Marijuana legalization is less than a week away and one NDP MP is calling on the federal government to have an agreement with the U.S. that would protect Canadians when they cross the border.

'They make no distinction,' Brian Masse says border patrol doesn't care if pot is legal in a state

NDP MP for Windsor West, Brian Masse, says the federal government should have discussed marijuana during the free trade agreement negotiations. (Jason Viau/CBC)

Pot legalization is less than a week away and one NDP MP is calling on the federal government to come to a formal agreement with the U.S. about treatment of Canadians at the border.

"I don't think we've taken that seriously enough with regards to preparation," said Brian Masse, who represents Windsor West.

He pointed to a pamphlet he got in the mail from the Government of Canada, and said there's only one line about crossing the border — which says it's illegal to take cannabis across the border — and how that isn't enough education for Canadians.

A statement from the U.S. Customs and Border Protection (CBP) says it doesn't matter if marijuana is legal in a state, because marijuana continues to be a controlled substance under federal law, which "supersedes state laws."

"They make no distinction, nor do they even care what a single state does. It's a federal law," said Masse.

The statement also says that Canadians who work in the legal marijuana industry in Canada crossing the border unrelated to the industry will "generally be admissible," but may be inadmissible if they're crossing for marijuana industry-related reasons.

He said the prime minister should have had this conversation with the U.S. during the United-States-Mexico-Canada Agreement negotiations.

Masse says on the pamphlet he received in the mail about cannabis, there was only one bullet point on crossing the border. (Jason Viau/CBC)

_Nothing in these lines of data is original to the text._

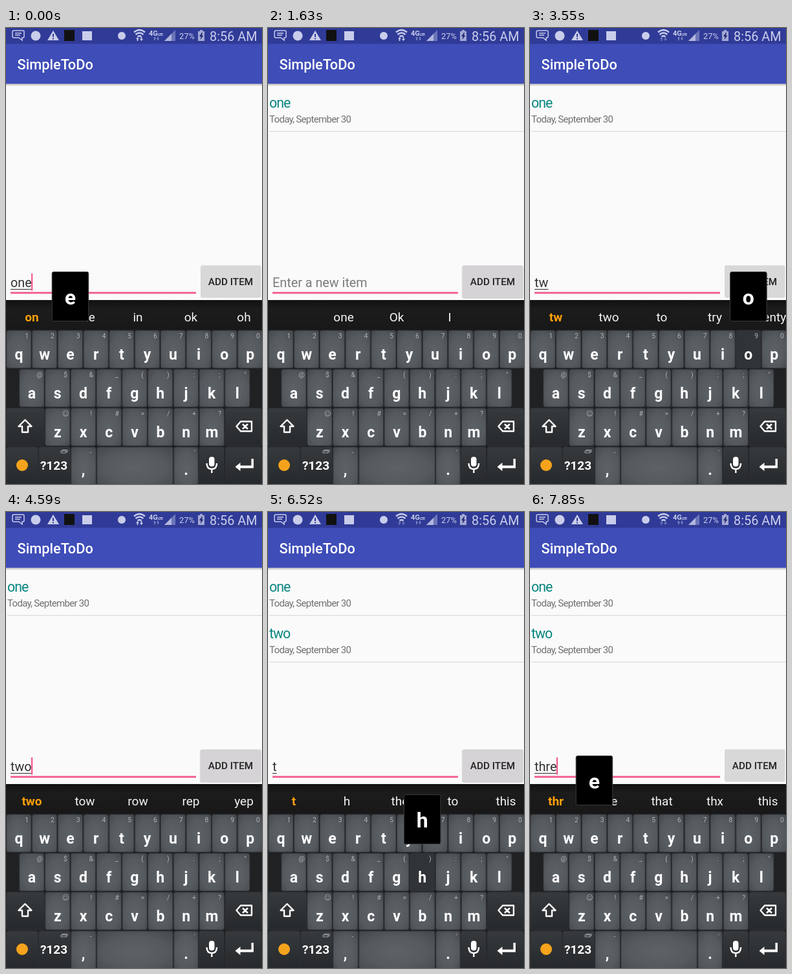
These frames come from a looping animation (396x704 px, 8000 ms). An HTML page:

```html
<!DOCTYPE html>
<html lang="en">
<head>
<meta charset="utf-8">
<title>Todo list</title>
<style>
  html, body { margin: 0; width: 100%; height: 100%; overflow: hidden; background: #fafafa; }
  svg { display: block; width: 100%; height: 100%; font-family: Roboto, sans-serif; }
  .mid { text-anchor: middle; }
  .key { font-weight: 700; font-size: 23px; fill: #fff; }
  .alt { font: 10.5px Roboto, "DejaVu Sans", sans-serif; fill: #b0b3b5; }
  .word { font-size: 19px; fill: #f4f4f4; }
  .best { font-weight: 700; fill: #ff9f0a; }
  .line { fill: none; stroke: #fff; stroke-width: 2.4; stroke-linejoin: round; }
  .typed { font-size: 19.8px; fill: #333; }
  .name { font-size: 21.3px; letter-spacing: -1px; fill: #07857f; }
  .date { font-size: 15px; letter-spacing: -.7px; fill: #707070; }
</style>
</head>
<body>
<svg viewBox="0 0 396 704" xmlns="http://www.w3.org/2000/svg">
  <defs>
    <radialGradient id="light" cy=".55" r=".75"><stop stop-color="#5d6267"/><stop offset=".55" stop-color="#555a5f"/><stop offset="1" stop-color="#43474b"/></radialGradient>
    <linearGradient id="dark" x2="0" y2="1"><stop stop-color="#363a3d"/><stop offset="1" stop-color="#26292c"/></linearGradient>
    <linearGradient id="shade" x2="0" y2="1"><stop stop-color="#888" stop-opacity=".65"/><stop offset="1" stop-color="#888" stop-opacity="0"/></linearGradient>
    <linearGradient id="bar" x2="0" y2="1"><stop stop-color="#111"/><stop offset=".3" stop-color="#1c1c1c"/><stop offset="1" stop-color="#181818"/></linearGradient>
  </defs>

  <rect width="396" height="704" fill="#fafafa"/>
  <rect y="86" width="396" height="4" fill="url(#shade)"/>
  <rect y="24" width="396" height="62" fill="#3f4db8"/>
  <rect width="396" height="24.5" fill="#303b98"/>
  <text x="17.5" y="64" font-size="21.8" font-weight="500" fill="#fff">SimpleToDo</text>

  <g id="status" fill="#c9cdea">
    <path d="M12 4h14q2 0 2 2v7q0 2-2 2h-1v4l-5-4h-8q-2 0-2-2v-7q0-2 2-2zM14 8h10M14 11h8" fill="none" stroke="#c9cdea" stroke-width="1.5"/>
    <circle cx="46" cy="12" r="7.5"/>
    <path d="M73 4l9 15h-18z"/>
    <path d="M73 9v5M73 15.5v2" stroke="#303b98" stroke-width="2"/>
    <rect x="90" y="3" width="16" height="17" fill="#111"/>
    <rect x="118" y="5" width="15" height="14"/>
    <circle cx="179" cy="12" r="6"/>
    <path d="M198 6.5q8.500-7 17 0M200.500 10q6-5 12 0M203.500 13.300q3-2.300 6 0" fill="none" stroke="#c9cdea" stroke-width="2.400"/>
    <text x="221" y="12" font-size="11" font-weight="700">4G</text>
    <text x="235" y="11.5" font-size="6" font-weight="700" letter-spacing="-.8">LTE</text>
    <path id="arrows" d="M201 17l2.500-3 2.500 3h-1.600v3h-1.800v-3zM207 17h1.600v-3h1.800v3h1.600l-2.500 3z"/>
    <path d="M228 16l2-2.500 2 2.500h-1.200v3h-1.600v-3zM233 16.500h1.200v-3h1.600v3h1.200l-2 2.500z" opacity=".55"/>
    <path d="M262 3v17h-17z" opacity=".4"/>
    <path d="M256 9v11h-11z" opacity=".75"/>
    <text x="268" y="17" font-size="12.800">27%</text>
    <path d="M300 3h4v2h3v15h-10v-15h3z" opacity=".75"/>
    <path d="M303 7l-4 6h2.500l-1 5 5-6.500h-2.500l1-4.500z" fill="#222a70"/>
    <text x="315" y="19.500" font-size="19.900">8:56 AM</text>
  </g>

  <g id="list"></g>

  <text id="field" x="7" y="400"></text>
  <rect id="underline" x="7" y="402.9" height="1.2" fill="#444"/>
  <rect x="7" y="407.5" width="287" height="2.8" fill="#f4588f"/>
  <rect id="cursor" y="379" width="2.2" height="26.500" fill="#f4588f"/>
  <g id="glow" fill="#777">
    <rect x="299.500" y="367" width="96" height="51" rx="3" opacity=".12"/>
    <rect x="300.500" y="367" width="94" height="50.500" rx="3" opacity=".25"/>
  </g>
  <rect id="button" x="301" y="366.500" width="93.500" height="50" rx="2.500"/>
  <text class="mid" x="347.500" y="397" font-size="15.300" font-weight="500" fill="#222">ADD ITEM</text>

  <rect y="420" width="396" height="284" fill="#1f2122"/>
  <rect y="420" width="396" height="46" fill="url(#bar)"/>
  <g id="words"></g>
  <g id="keys"></g>
  <g id="icons">
    <path class="line" d="M29.500 605l10 10h-5.500v9h-9v-9h-5.500z"/>
    <path class="line" d="M363 607.500h17v15h-17l-6.500-7.500zM366 611.500l8 7.500M374 611.500l-8 7.500"/>
    <circle cx="25" cy="675" r="9" fill="#f5a31c"/>
    <path d="M85 656v-3h2v-1.500h8v3h-2v1.500zM87 653h6v2" fill="none" stroke="#a6a9ab"/>
    <rect x="314" y="662" width="8.500" height="15" rx="4" fill="#fff"/>
    <path class="line" d="M310.500 672q0 9 7.800 9t7.800-9M318.300 681v6"/>
    <path d="M379.500 665v10.500h-17v-4.500l-8 6.500 8 6.500v-4.500h20.500v-14.500z" fill="#fff"/>
  </g>
  <g id="popup">
    <rect width="56.500" height="76" rx="2.500" fill="#000" stroke="#3a3a3a"/>
    <text class="mid" x="28.200" y="50.500" font-size="32" font-weight="700" fill="#fff"></text>
  </g>
</svg>

<script>
const $ = id => document.getElementById(id);
const LOOP = 8000;
const PITCH = 39.75;
const ROWS = [
  { y: 467, x: 0, keys: "qwertyuiop", alts: "1234567890" },
  { y: 527, x: 20, keys: "asdfghjkl", alts: "@$&_():;\"" },
  { y: 587, x: 60, keys: "zxcvbnm", alts: "☺!#=/+?" }
];
const keyAt = {};

const label = (x, y, text, cls) => `<text class="mid ${cls}" x="${x}" y="${y}">${text}</text>`;
const cap = (x, y, w, fill, id = "") =>
  `<rect ${id && `id="${id}"`} x="${x + .8}" y="${y}" width="${w - 1.6}" height="58" rx="3" fill="url(#${fill})" stroke="#34373a" stroke-width=".8"/>`;

function buildKeys() {
  let out = "";
  for (const row of ROWS) {
    [...row.keys].forEach((k, i) => {
      const x = row.x + i * PITCH, mid = x + PITCH / 2;
      keyAt[k] = { x: mid, y: row.y };
      out += cap(x, row.y, PITCH, "light", "key-" + k)
        + label(mid, row.y + 44.5, k, "key")
        + label(mid + 12.3, row.y + 12, row.alts[i], "alt");
    });
  }
  out += cap(0, 587, 60, "dark") + cap(338.5, 587, 57.5, "dark");
  const bottom = [[0, 50, "dark"], [50, 50, "dark"], [100, 40, "light"], [140, 119, "light"],
    [259, 39, "light"], [298, 40, "dark"], [338.5, 57.5, "dark"]];
  for (const [x, w, fill] of bottom) out += cap(x, 647, w, fill);
  out += `<text class="mid" x="74" y="682" font-size="19" font-weight="700" fill="#fff">?123</text>`
    + label(119.5, 690, ",", "key") + label(278.5, 690, ".", "key")
    + label(131, 659, "-", "alt") + label(292, 659, "'", "alt");
  $("keys").innerHTML = out;
}

function buildList() {
  $("list").innerHTML = ["one", "two"].map((name, i) => `<g transform="translate(0 ${72 * i})">
    <text class="name" x="2" y="122.5">${name}</text>
    <text class="date" x="2" y="145.5">Today, September 30</text>
    <rect x="2" y="159" width="394" height="1.2" fill="#dadada"/></g>`).join("");
}

const AFTER_ADD = " one Ok I";
const AFTER_T = "t h the to this";

// Each step changes only the named parts of the screen.
const STEPS = [
  [0, { text: "one", cursor: 1, words: "on one in ok oh", popup: "e", down: "", items: 0, pressed: 0, arrows: 1 }],
  [150, { popup: "" }],
  [290, { words: "one in on ok ones", arrows: 0 }],
  [590, { cursor: 0 }],
  [1030, { cursor: 1, pressed: 1 }],
  [1180, { text: "", items: 1, arrows: 1 }],
  [1330, { words: AFTER_ADD }],
  [1630, { cursor: 0 }],
  [2070, { cursor: 1, popup: "t", down: "t", arrows: 0 }],
  [2220, { text: "t", down: "" }],
  [2370, { popup: "", words: AFTER_T, arrows: 1 }],
  [2820, { text: "tw", popup: "w", pressed: 0 }],
  [2960, { popup: "", words: "tw two to try twenty" }],
  [3260, { cursor: 0, arrows: 0 }],
  [3410, { popup: "o", down: "o" }],
  [3560, { text: "two", cursor: 1, down: "" }],
  [3700, { popup: "", words: "two tow row rep yep" }],
  [4150, { cursor: 0 }],
  [4450, { pressed: 1, arrows: 1 }],
  [4590, { cursor: 1 }],
  [4740, { text: "", items: 2 }],
  [4880, { words: AFTER_ADD }],
  [5180, { cursor: 0 }],
  [5330, { arrows: 0 }],
  [5630, { cursor: 1 }],
  [5780, { popup: "t", down: "t" }],
  [5930, { text: "t", down: "" }],
  [6080, { popup: "", words: AFTER_T }],
  [6370, { cursor: 0 }],
  [6520, { popup: "h", down: "h" }],
  [6670, { text: "th", cursor: 1, down: "", pressed: 0 }],
  [6820, { popup: "", words: "th the this that they" }],
  [7260, { popup: "r", down: "r", cursor: 0 }],
  [7410, { text: "thr", cursor: 1, popup: "", down: "", words: "thr the that thx this" }],
  [7850, { text: "thre", popup: "e" }]
];

const show = (node, on) => node.setAttribute("visibility", on ? "visible" : "hidden");

function renderWords(words) {
  const shifted = words.startsWith(" ");
  $("words").innerHTML = words.trim().split(" ").map((w, i) =>
    label((shifted ? 117 : 40) + 82 * i, 452.5, w, !shifted && i === 0 ? "word best" : "word")).join("");
}

function render(s) {
  const field = $("field");
  field.textContent = s.text || "Enter a new item";
  field.setAttribute("class", "typed");
  field.style.fill = s.text ? "" : "#7b7b7b";
  const width = s.text ? field.getComputedTextLength() : 0;
  $("underline").setAttribute("width", width);
  $("cursor").setAttribute("x", 6.8 + (s.text ? width - .4 : 0));
  show($("cursor"), s.cursor);

  [...$("list").children].forEach((item, i) => show(item, i < s.items));
  $("button").setAttribute("fill", s.pressed ? "#d6d3d6" : "#d8d8d8");
  show($("glow"), s.pressed);
  $("arrows").setAttribute("opacity", s.arrows ? 1 : .4);
  renderWords(s.words);

  for (const k in keyAt) $("key-" + k).setAttribute("fill", s.down === k ? "#303438" : "url(#light)");
  const popup = $("popup");
  show(popup, s.popup);
  if (s.popup) {
    const { x, y } = keyAt[s.popup];
    popup.setAttribute("transform", `translate(${x - 28.2} ${y - 90.5})`);
    popup.querySelector("text").textContent = s.popup;
  }
}

let shown = -1;
function tick() {
  const t = performance.now() % LOOP;
  const count = STEPS.filter(([at]) => at <= t).length;
  if (count !== shown) {
    shown = count;
    render(Object.assign({}, ...STEPS.slice(0, count).map(step => step[1])));
  }
  requestAnimationFrame(tick);
}

buildKeys();
buildList();
tick();
</script>
</body>
</html>
```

Masse said it would be dangerous for people who may leave marijuana in their car by accident, or have an odour, when they cross the border.

"Make sure you have your own house in order," said Masse. "Make sure that it's not in cars, it's not in your materials."

And people need to make sure they are "well-versed" on what to say when they cross over.

However, that doesn't mean you would lie to border officials, he said.

"If you go about that, then your repercussions are significant."

Masse wants the federal government to have an "adult conversation" with the U.S. to arrive at some sort of understanding that would protect Canadians after legalization happens.

Recreational marijuana will become legal Oct. 17 and people over the age of 19 will be able to purchase it through the online Ontario Cannabis Store.